Long-stalled legislation to loosen labor-organizing rules likely won’t be introduced next week, as a group of Democratic Senators continues tinkering with a proposal they hope can pass Congressional muster.
Sen. Tom Harkin (D-Iowa), who has led the negotiations with a cadre of swing-vote centrists and advocates of the Employee Free Choice Act, said he hoped to introduce a bill shortly after the July Fourth recess. But a Harkin spokeswoman indicated Thursday that the proposal might not be ready by then.
“Senator Harkin and his legislative staff are continuing to work on the bill and are making progress,— spokeswoman Bergen Kenny said.
The legislation, also known as “card check,— would allow workers to unionize through open-ballot elections.
While it is a top priority for labor unions and many Democrats on Capitol Hill, Republicans and business-minded groups are largely opposed, fearing the open-ballot process would unfairly intimidate workers and compel them to unionize.
And those opponents aren’t sitting idly by.
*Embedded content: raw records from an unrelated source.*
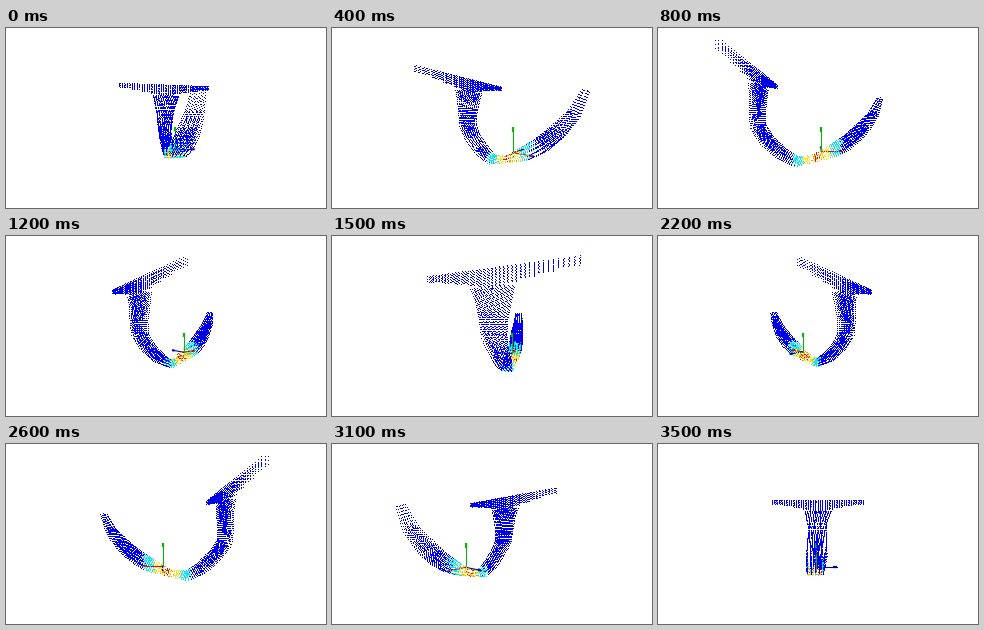
A matplotlib script that plays this animation: 320 by 180 pixels, repeating every 3600 ms.

```python
import numpy as np
import matplotlib.pyplot as plt
from matplotlib.animation import FuncAnimation

W, H, DPI = 320, 180, 100
FRAMES, STEP = 36, 100
FOCAL = H / 2 / np.tan(np.radians(30))
ORIGIN = np.array([6, -31, -2])
AXIS = 20
BLUE, CYAN, YELLOW, ORANGE, RED = "#0000e6", "#00e5ff", "#ffe000", "#ff9a00", "#e01000"

# depth, height, left edge, right edge, thickness along the curved strip
SPINE = np.array([
    (-54, 30, -17, 17, 6), (-54, 20, -15, 13, 6), (-55, 5, -12, 9, 7),
    (-54, -8, -11, 7, 8), (-46, -20, -10, 4, 9), (-32, -33, -9, 3, 9),
    (-18, -41, -8, 1, 7), (-6, -39, -8, 2, 5), (8, -35, -9, 4, 6),
    (22, -28, -9, 4, 11), (33, -21, -9, 5, 11), (44, -11, -8, 6, 10),
    (56, 3, -6, 5, 7), (63, 19, -4, 4, 3)], float)

rng = np.random.default_rng(4)


def strip():
    arc = np.r_[0, np.cumsum(np.hypot(*np.diff(SPINE[:, :2], axis=0).T))]
    s = np.arange(0, arc[-1], 1.9)
    p, y, qa, qb, thick = (np.interp(s, arc, c) for c in SPINE.T)
    dp, dy = np.gradient(p), np.gradient(y)
    norm = np.hypot(dp, dy)
    pts = []
    for i in range(len(s)):
        cols = np.linspace(qa[i], qb[i], max(3, int(round((qb[i] - qa[i]) / 3.1)) + 1))
        layers = np.linspace(-.5, .5, max(2, int(round(thick[i] / 2.6)) + 1)) * thick[i]
        for q in cols:
            for t in layers:
                pts.append((p[i] - dy[i] / norm[i] * t, y[i] + dp[i] / norm[i] * t, q))
    pts = np.array(pts)
    sparse = np.abs(pts[:, 0] - 2) < 13
    return pts[~sparse | (rng.random(len(pts)) < .55)]


def crossbar():
    pts = []
    for q in np.arange(-61, 61.1, 3.2):
        low = 39 - 10 * max(0, 1 - abs(q) / 52) ** 1.3
        for y in np.arange(45, low, -2.2):
            pts += [(p, y, q) for p in (-56.5, -54.5, -52.5)]
    return np.array(pts)


def heat(pts):
    d = np.abs(pts[:, 0] - 2) + rng.normal(0, 1.3, len(pts))
    d[pts[:, 1] > -14] = 99
    return np.select([d < 2.2, d < 4.5, d < 13, d < 23], [RED, ORANGE, YELLOW, CYAN], BLUE)


cloud = np.vstack([crossbar(), strip()])
colors = heat(cloud)


def turn(pts, a):
    p, y, q = np.asarray(pts, float).T
    return np.stack([q * np.cos(a) + p * np.sin(a), y, p * np.cos(a) - q * np.sin(a)], 1)


def camera(a):
    """Fit the view to the bounding box of the turned cloud."""
    box = turn(cloud, a)
    lo, hi = box.min(0), box.max(0)
    mid = (lo + hi) / 2
    dist = .7 * (hi - lo).max() * np.sqrt(3) * 1.015

    def project(pts):
        v = turn(pts, a) - mid
        depth = dist - v[:, 2]
        return W / 2 + FOCAL * v[:, 0] / depth, H / 2 - FOCAL * v[:, 1] / depth, depth
    return project


fig = plt.figure(figsize=(W / DPI, H / DPI), dpi=DPI, facecolor="white")
ax = fig.add_axes([0, 0, 1, 1])
ax.set(xlim=(0, W), ylim=(H, 0))
ax.axis("off")

PX = 72 / DPI
dots = [ax.scatter([], [], s=PX ** 2, marker="s", linewidths=0, antialiased=False, zorder=z)
        for z in (1, 3)]
arms = []
for vec, color in (((1, 0, 0), "#d01010"), ((0, 0, 1), "#0000a0"), ((0, 1, 0), "#10b010")):
    shaft, = ax.plot([], [], color=color, lw=1.1 * PX, zorder=2)
    head, = ax.plot([], [], color=color, lw=2.2 * PX, zorder=2, solid_capstyle="butt")
    arms.append((np.array(vec), shaft, head))


def draw(k):
    project = camera(np.radians(10 * (k + 1)))
    x, y, depth = project(cloud)
    split = project([ORIGIN])[2][0]
    order = np.argsort(-depth)
    for dot, keep in zip(dots, (depth >= split, depth < split)):
        idx = order[keep[order]]
        dot.set_offsets(np.floor(np.stack([x[idx], y[idx]], 1)) + .5)
        dot.set_facecolors(list(colors[idx]))
    for vec, shaft, head in arms:
        length = AXIS + 3 * vec[1]
        ends = [ORIGIN + vec * length * f for f in (0, .8, 1)]
        u, v, _ = project(ends)
        shaft.set_data(u, v)
        head.set_data(u[1:], v[1:])
    return dots


anim = FuncAnimation(fig, draw, frames=FRAMES, interval=STEP, repeat=True, repeat_delay=0)
plt.show()
```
Republican Study Committee Chairman Tom Price (Ga.) will speak before the U.S. Chamber of Commerce on Tuesday to discuss his points of contention with the bill.
Conservative groups, for their part, recently ramped up their message machines in anticipation of a legislative fight this summer. The Employee Freedom Action Committee flooded the Nebraska media market this week with a $1 million ad-buy urging moderate Sen. Ben Nelson (D-Neb.) to vote against any compromise bill.
While Democrats will soon boast a 60-seat majority when Senator-elect Al Franken (D-Minn.) is seated next week, some in the Conference still have reservations about the legislation. So far, backers of the card-check legislation have been unable to corral enough support to advance the issue.
Indeed, Harkin spokeswoman Kate Cyrul noted Wednesday that “it’s going to be a heavy lift— to pass the bill, even with the filibuster-proof majority.
Sen. Arlen Specter (D-Pa.), who is among those trying to negotiate an agreement, announced before he defected to the Democratic Party in late April that he opposed the legislation in its current form. Nelson, who is not part of the negotiating group, also opposes the bill.
Sen. Mark Pryor (D-Ark.), also has reservations about the bill and is in talks with Harkin, along with Sens. Sherrod Brown (D-Ohio) and Charles Schumer (D-N.Y.), who support the legislation. Pryor’s state is home to the headquarters of Wal-Mart Stores Inc., one of the biggest corporate opponents of the legislation.
Just before the holiday break, on June 19, Brown offered a positive forecast for the legislation.
“We’re going to do something this summer. Stuff’s happening. We’re getting closer,— he said.